*TASK INSTRUCTIONS*: Using the entries that follow, report the number of lines that include the string "artboard", without any other text.

Segment Start: DATASET EXTRACT

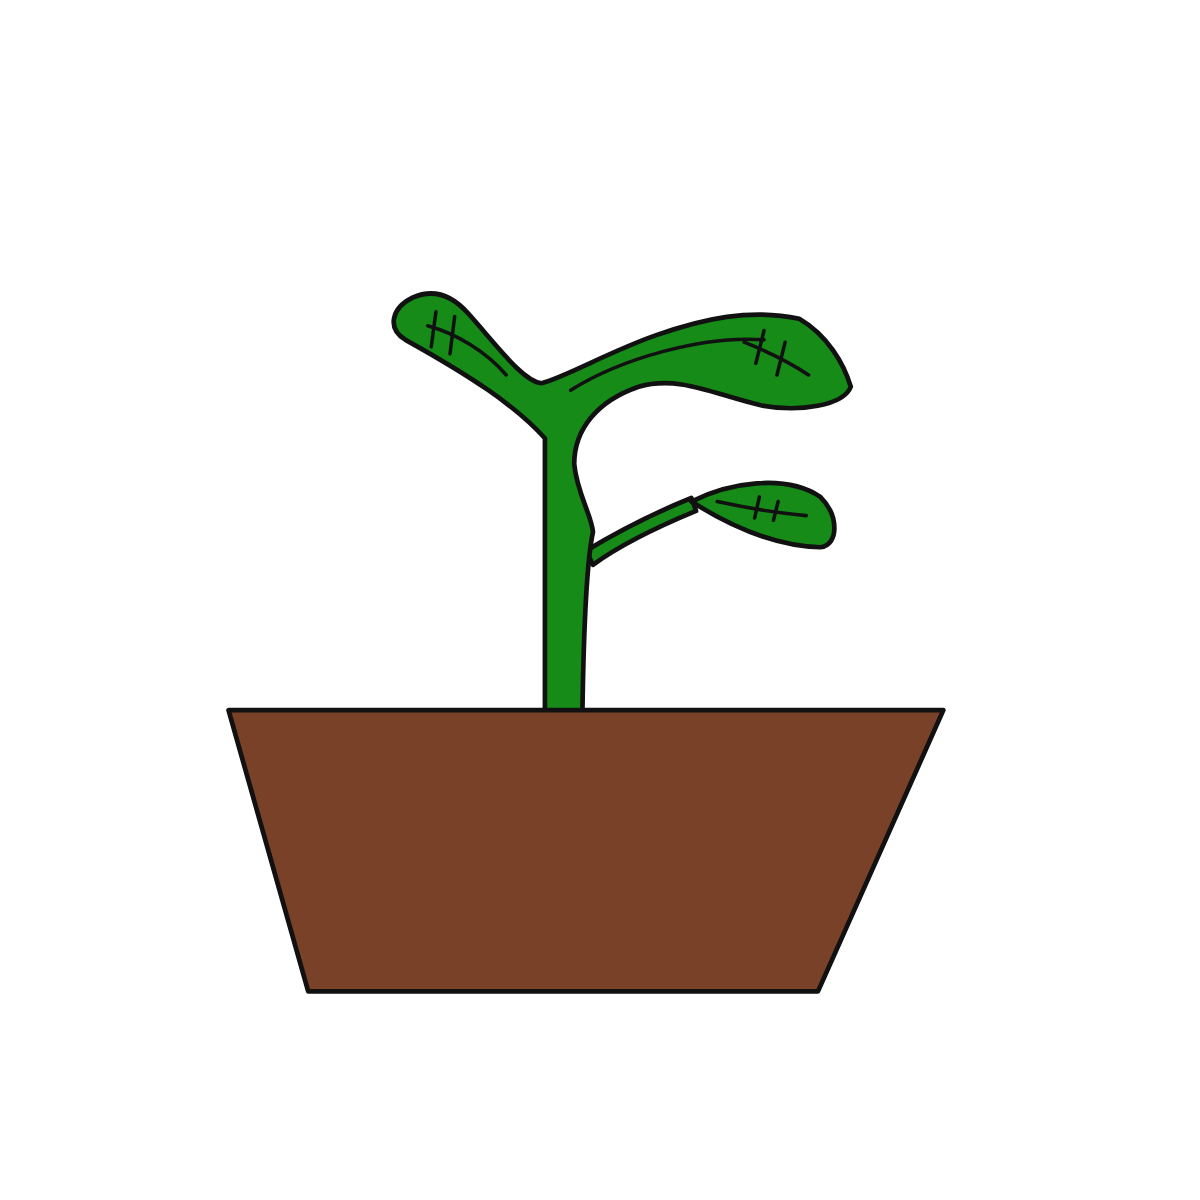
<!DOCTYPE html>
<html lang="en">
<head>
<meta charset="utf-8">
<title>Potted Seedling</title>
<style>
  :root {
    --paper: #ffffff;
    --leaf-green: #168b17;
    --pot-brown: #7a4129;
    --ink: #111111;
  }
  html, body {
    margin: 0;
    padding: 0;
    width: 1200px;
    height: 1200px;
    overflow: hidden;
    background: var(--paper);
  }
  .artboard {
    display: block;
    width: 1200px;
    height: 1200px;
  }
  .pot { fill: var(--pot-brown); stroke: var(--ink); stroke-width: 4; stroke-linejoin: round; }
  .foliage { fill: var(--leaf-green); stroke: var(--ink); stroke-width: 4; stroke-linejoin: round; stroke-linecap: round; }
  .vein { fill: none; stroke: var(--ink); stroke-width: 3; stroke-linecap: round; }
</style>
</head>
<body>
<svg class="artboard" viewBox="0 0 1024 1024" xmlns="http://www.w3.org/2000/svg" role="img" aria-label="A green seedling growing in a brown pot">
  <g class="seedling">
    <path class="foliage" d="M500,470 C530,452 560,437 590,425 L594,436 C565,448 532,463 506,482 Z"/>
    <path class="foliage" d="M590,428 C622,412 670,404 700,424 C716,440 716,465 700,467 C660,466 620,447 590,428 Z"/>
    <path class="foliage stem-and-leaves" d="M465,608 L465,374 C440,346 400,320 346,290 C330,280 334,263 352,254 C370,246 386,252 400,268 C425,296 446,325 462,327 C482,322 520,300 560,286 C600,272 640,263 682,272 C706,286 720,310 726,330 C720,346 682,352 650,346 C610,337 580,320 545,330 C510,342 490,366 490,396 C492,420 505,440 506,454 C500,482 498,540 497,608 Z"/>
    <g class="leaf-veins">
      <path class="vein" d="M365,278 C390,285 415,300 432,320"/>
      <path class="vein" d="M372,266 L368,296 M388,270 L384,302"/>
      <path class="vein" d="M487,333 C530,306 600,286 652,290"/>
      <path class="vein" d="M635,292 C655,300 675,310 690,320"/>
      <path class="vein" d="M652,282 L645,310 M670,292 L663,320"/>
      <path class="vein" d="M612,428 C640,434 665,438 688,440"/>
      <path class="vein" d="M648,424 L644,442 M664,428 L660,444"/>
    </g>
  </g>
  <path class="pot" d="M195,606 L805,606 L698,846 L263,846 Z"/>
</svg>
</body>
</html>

Segment End: DATASET EXTRACT

*RESPONSE TO THIS EXERCISE*: 2